That would be American Jordan Spieth, who survived an adventerous final round to defeat Matt Kuchar by three strokes and earn the third leg of the career Grand Slam.

What is the trophy called?

The claret jug. It's official name is the Golf Champion Trophy, but you rarely hear that used. The claret jug replaced the original Challenge Belt in 1872. The winner of the claret jug gets to keep it for a year, then must return it (each winner gets a replica to keep).

Which Opens have been the most memorable?

Well, there was Palmer in 1961and '62; Van de Velde's collapse in 1999; Hogan's win in 1953; Tiger Woods' eight-shot domination of the 2000 Open at St. Andrews; Watson almost winning at age 59 in 2009; Doug Sanders missing what would have been a winning 3-foot putt at St. Andrews in 1970; Tony Jacklin becoming the first Briton to win the championship in 18 years; and, of course, the Duel in the Sun at Turnberry in 1977, in which Watson and Jack Nicklaus dueled head-to-head over the final 36 holes, Watson winning by shooting 65-65 to Nicklaus' 65-66.

When I watch this tournament on TV, I hear lots of unfamiliar terms, like "gorse" and "whin" and "burn." What do these terms mean?
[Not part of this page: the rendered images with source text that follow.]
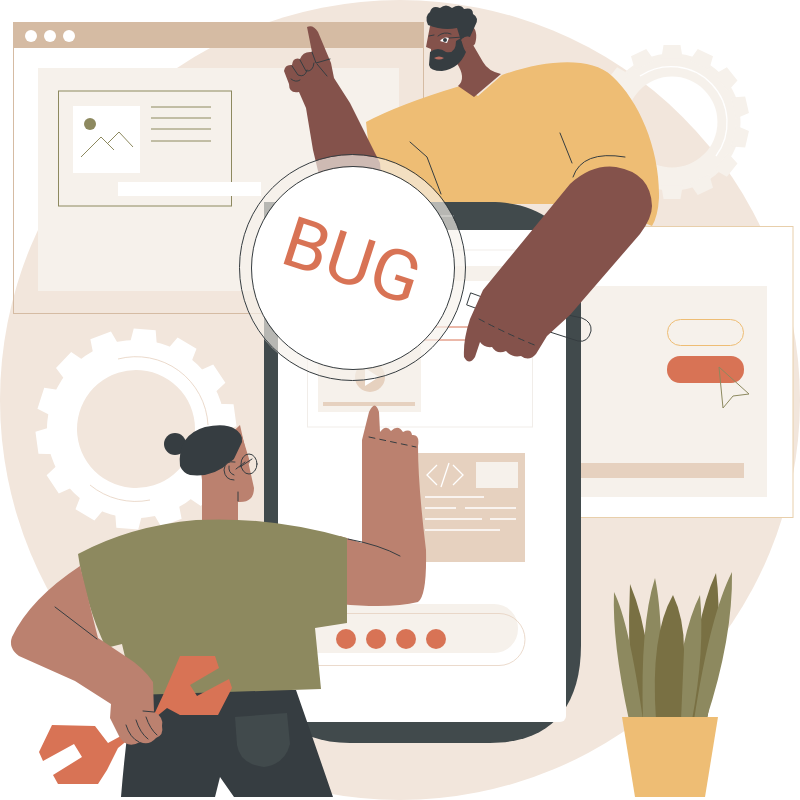
<!DOCTYPE html>
<html lang="en">
<head>
<meta charset="utf-8">
<title>Bug testing illustration</title>
<style>
:root{--blush:#f2e6dc;--cream:#f6f1eb;--sand:#e6d1bf;--tan:#d5bba3;--ink:#363d41;--slate:#414a4c;--yellow:#eebd74;--orange:#d87355;--olive:#8d895f;--moss:#797043;--brown:#84524b;--rose:#bb816f;--white:#fff}
html,body{margin:0;background:var(--white);overflow:hidden}
svg{display:block;width:800px;height:800px}
.blush{fill:var(--blush)}.cream{fill:var(--cream)}.sand{fill:var(--sand)}.tan{fill:var(--tan)}.ink{fill:var(--ink)}.slate{fill:var(--slate)}.yellow{fill:var(--yellow)}.orange{fill:var(--orange)}.olive{fill:var(--olive)}.moss{fill:var(--moss)}.brown{fill:var(--brown)}.rose{fill:var(--rose)}.white{fill:var(--white)}
.line{fill:none;stroke:var(--ink);stroke-width:1;stroke-linecap:round;stroke-linejoin:round}
.dash{stroke-dasharray:6 5}
.line-olive{fill:none;stroke:var(--olive)}
.line-tan{fill:none;stroke:var(--tan)}
.line-pale{fill:none;stroke:var(--sand);stroke-width:.8}
.line-white{fill:none;stroke:var(--white);stroke-width:1.3}
.line-orange{fill:none;stroke:var(--orange)}
.line-yellow{fill:none;stroke:var(--yellow)}
.bug{font:400 70px Roboto,Inter,sans-serif;fill:var(--orange)}
</style>
</head>
<body>
<svg viewBox="0 0 800 800" role="img" aria-label="Two people testing a mobile app with a magnifying glass and a wrench">
<defs>
  <g id="gear-teeth">
    <path id="tooth-pair" d="M-14-82L-11-100H11L14-82ZM-14 82L-11 100H11L14 82Z"/>
    <use href="#tooth-pair" transform="rotate(25.7)"/>
    <use href="#tooth-pair" transform="rotate(51.4)"/>
    <use href="#tooth-pair" transform="rotate(77.1)"/>
    <use href="#tooth-pair" transform="rotate(102.9)"/>
    <use href="#tooth-pair" transform="rotate(128.6)"/>
    <use href="#tooth-pair" transform="rotate(154.3)"/>
  </g>
  <mask id="gear-hole">
    <rect x="-110" y="-110" width="220" height="220" fill="#fff"/>
    <circle r="59" fill="#000"/>
  </mask>
  <g id="gear" mask="url(#gear-hole)">
    <circle r="89"/>
    <use href="#gear-teeth"/>
  </g>
</defs>

<circle class="blush" cx="400" cy="400" r="400"/>

<g id="gears">
  <use href="#gear" class="cream" transform="translate(672 122) scale(.77)"/>
  <path class="line-white" d="M640 76A56 56 0 0 1 716 156"/>
  <use href="#gear" class="white" transform="translate(136 429) rotate(5)"/>
  <path class="line-pale" d="M118 359A72 72 0 0 1 208 425M150 500A72 72 0 0 1 90 485"/>
</g>

<g id="left-window">
  <rect class="line-tan" x="13.5" y="22.5" width="410" height="291"/>
  <rect class="tan" x="13" y="22" width="411" height="26"/>
  <g class="white"><circle cx="31" cy="36" r="6"/><circle cx="50" cy="36" r="6"/><circle cx="69" cy="36" r="6"/></g>
  <rect class="cream" x="38" y="68" width="361" height="223"/>
  <rect class="line-olive" x="58.500" y="91" width="173" height="115"/>
  <rect class="white" x="73" y="106" width="67" height="67"/>
  <circle class="olive" cx="90" cy="124" r="6"/>
  <path class="line-olive" d="M81 157L101 137L114 150M108 143L119 132L133 147M151 107H211M151 118H211M151 129H211M151 141H211"/>
  <rect class="white" x="118" y="182" width="143" height="14"/>
</g>

<g id="right-window">
  <rect x="500" y="226.500" width="293" height="291" fill="#fff" stroke="#e8cfab"/>
  <rect class="cream" x="540" y="286" width="227" height="211"/>
  <rect class="line-yellow" x="667.500" y="319.500" width="76" height="26" rx="13"/>
  <rect class="orange" x="667" y="356" width="77" height="27" rx="13"/>
  <path class="line-olive" d="M719 367L749 394L733 396L723 408Z"/>
  <rect class="sand" x="560" y="463" width="184" height="15"/>
</g>

<g id="man-body">
  <path class="yellow" d="M366 122Q400 104 460 86L478 96L502 75C545 60 590 56 612 76C640 102 660 150 659 198Q658 216 652 226L600 204H375Z"/>
  <path class="brown" d="M456 62L469 38L483 62Q488 71 501 74L474 97L458 86Q467 78 456 62Z"/>
  <path class="brown" d="M430 26L426 47L431 49V66Q450 72 462 56L475 44Q479 30 470 24L440 20Z"/>
  <path class="ink" d="M428 25Q424 16 430 12Q432 5 440 8Q446 3 452 8Q460 3 464 9Q473 7 473 14Q480 18 475 26L470 37Q464 36 461 41L457 28Q443 31 428 25Z"/>
  <path class="ink" d="M461 38Q463 48 466 52Q459 69 442 71Q430 71 429 65L430 52Q438 46 446 52Q456 54 456 41Z"/>
  <path class="brown" d="M461 40Q466 34 472 38Q474 46 466 48Z"/>
  <path d="M434 58Q439 55 444 58Q439 61 434 58Z" fill="#b56b60"/>
  <path class="white" d="M440 41Q444 36 449 38L447 43Z"/>
  <circle class="ink" cx="445" cy="40" r="2"/>
  <path class="line" d="M438 36Q444 31 451 34M429 36L434 35M449 38L463 37"/>
  <path class="line" d="M410 142L427 157L441 194M560 133L572 163"/>
  <path class="brown" d="M307 27Q313 24 318 32L331 63L334 78L350 103L380 163L381 175H319L313 150L306 108L299 92Q289 94 289 84L284 71Q285 64 292 65Q293 57 300 59Q303 51 312 52Z"/>
  <path class="line" d="M312 52L316 63L330 59M300 60L306 71Q313 72 314 63M292 66L298 75Q305 78 307 70M317 64L327 76M291 79Q296 83 300 80"/>
</g>

<g id="phone">
  <path class="slate" d="M264 202H490C550 202 581 236 581 300V645C581 710 548 743 490 743H350C292 743 264 710 264 650Z"/>
  <rect class="white" x="278" y="230" width="288" height="492" rx="6"/>
  <path d="M432 216H454" stroke="#a8aeae"/>
  <rect x="307.500" y="250" width="225" height="177" fill="none" stroke="#f1ede9"/>
  <rect class="cream" x="440" y="266" width="93" height="15"/>
  <path class="line-orange" d="M400 327H490M400 340H490"/>
  <rect class="cream" x="318" y="345" width="103" height="67"/>
  <circle class="sand" cx="370" cy="377" r="15"/>
  <path class="white" d="M365 368V386L379 377Z"/>
  <rect class="sand" x="323" y="402" width="92" height="4"/>
  <rect class="sand" x="403" y="453" width="122" height="109"/>
  <rect class="cream" x="476" y="462" width="42" height="26"/>
  <path class="line-white" d="M437 465L427 475L437 485M449 463L441 487M453 465L463 475L453 485M425 497H484M425 508H456M465 508H516M425 519H482M490 519H516M425 530H500"/>
  <rect class="cream" x="290" y="604" width="228" height="49" rx="24"/>
  <rect class="line-pale" x="290" y="613.500" width="235" height="52" rx="26"/>
  <g class="orange"><circle cx="346" cy="639" r="10"/><circle cx="376" cy="639" r="10"/><circle cx="406" cy="639" r="10"/><circle cx="436" cy="639" r="10"/></g>
</g>

<g id="magnifier">
  <circle cx="352" cy="268" r="113" fill="#f6f1eb" fill-opacity=".65"/>
  <circle class="white" cx="353" cy="268" r="101"/>
  <circle class="line" cx="352.500" cy="267.500" r="113"/>
  <circle class="line" cx="353" cy="268" r="101.500"/>
  <text class="bug" transform="translate(278 262) rotate(18)" textLength="140" lengthAdjust="spacingAndGlyphs">BUG</text>
  <path class="line" d="M471 293L482 297L478 309L467 305ZM482 297L582 318Q592 322 591 331Q588 343 578 341L478 309"/>
</g>

<g id="man-pointing-arm">
  <path class="brown" d="M570 184Q592 164 616 167Q651 173 652 206Q652 218 640 234L570 315L547 336L536 354Q529 362 521 356Q512 358 506 351Q497 355 492 347Q484 348 480 342L475 357Q469 366 464 357Q463 340 470 319L483 290Z"/>
  <path class="line dash" d="M479 319Q507 334 537 346"/>
  <path class="line" d="M573 177Q582 150 625 157"/>
</g>

<g id="woman">
  <path class="rose" d="M340 536L362 543V440L369 412Q375 399 379 412L380 432Q386 424 391 431Q398 424 403 432Q411 428 412 435Q420 434 418 446Q418 485 426 550Q427 596 418 602Q390 609 340 604Z"/>
  <path class="line" d="M348 539Q380 545 400 556"/>
  <path class="line dash" d="M369 437L416 447"/>
  <path class="ink" d="M134 690H296Q310 730 333 797H234L220 777L215 797H121Q126 735 134 690Z"/>
  <path class="slate" d="M235 717L287 713L290 744Q285 764 264 767Q240 764 237 745Z"/>
  <path class="rose" d="M202 480L200 463L240 425L246 452L254 488Q254 503 238 502V525H202Z"/>
  <circle class="ink" cx="175" cy="444" r="11"/>
  <path class="ink" d="M180 466Q177 435 205 427Q237 420 243 440Q243 454 230 462Q213 478 190 475Q183 473 180 466Z"/>
  <path class="rose" d="M239 426Q242 433 242 442L233 461Q224 462 224 471Q227 481 236 480L250 462Z"/>
  <path class="line" d="M235 462Q225 460 224 470Q225 480 234 480M229 466Q228 473 234 475M236 469L245 462M238 492V501"/>
  <path class="line" d="M240 467L252 459"/>
  <ellipse class="line" cx="249" cy="464" rx="8" ry="10"/>
  <path class="olive" d="M78 554Q130 526 196 520Q270 516 347 538V623L315 628L321 689L134 695L122 644L106 648Q85 603 78 554Z"/>
</g>

<g id="wrench" class="orange">
  <path d="M52 725L95 726L108 743L152 719L164 693L180 656L215 656L219 668L190 685L197 696L229 679L232 688L218 715H180L167 708L118 748L107 770L98 784H58L53 775L82 757L74 744L43 761L39 752Z"/>
</g>

<g id="woman-wrench-arm">
  <path class="rose" d="M80 566L98 638L125 656Q143 667 153 682L154 712Q164 717 162 726Q164 735 156 738Q149 746 140 742Q128 749 120 738L110 718L111 704L75 681L19 656Q8 648 12 637Q30 599 80 566Z"/>
  <path class="line" d="M55 607L97 639M154 712L143 711M126 725Q130 738 139 742M136 720Q140 733 148 739M146 717Q150 729 157 735"/>
</g>

<g id="plant">
  <path class="moss" d="M630 584Q643 615 648 655L651 720H633Q627 650 630 584ZM716 573Q724 630 707 720H688Q694 620 716 573Z"/>
  <path class="olive" d="M614 592Q629 622 643 720H629Q612 642 614 592ZM655 578Q664 620 661 720H643Q640 625 655 578ZM732 572Q733 638 706 720H694Q710 615 732 572ZM700 595Q705 650 692 720H674Q680 634 700 595Z"/>
  <path class="moss" d="M673 595Q684 618 684 650L681 720H656Q650 635 673 595Z"/>
  <path class="yellow" d="M622 717H718L705 797H635Z"/>
</g>
</svg>
</body>
</html>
Gorse is a prickly shrub, which sometimes is referred to as whin. Heather is also a shrub. What the scots call a burn, would also be considered a creek or stream.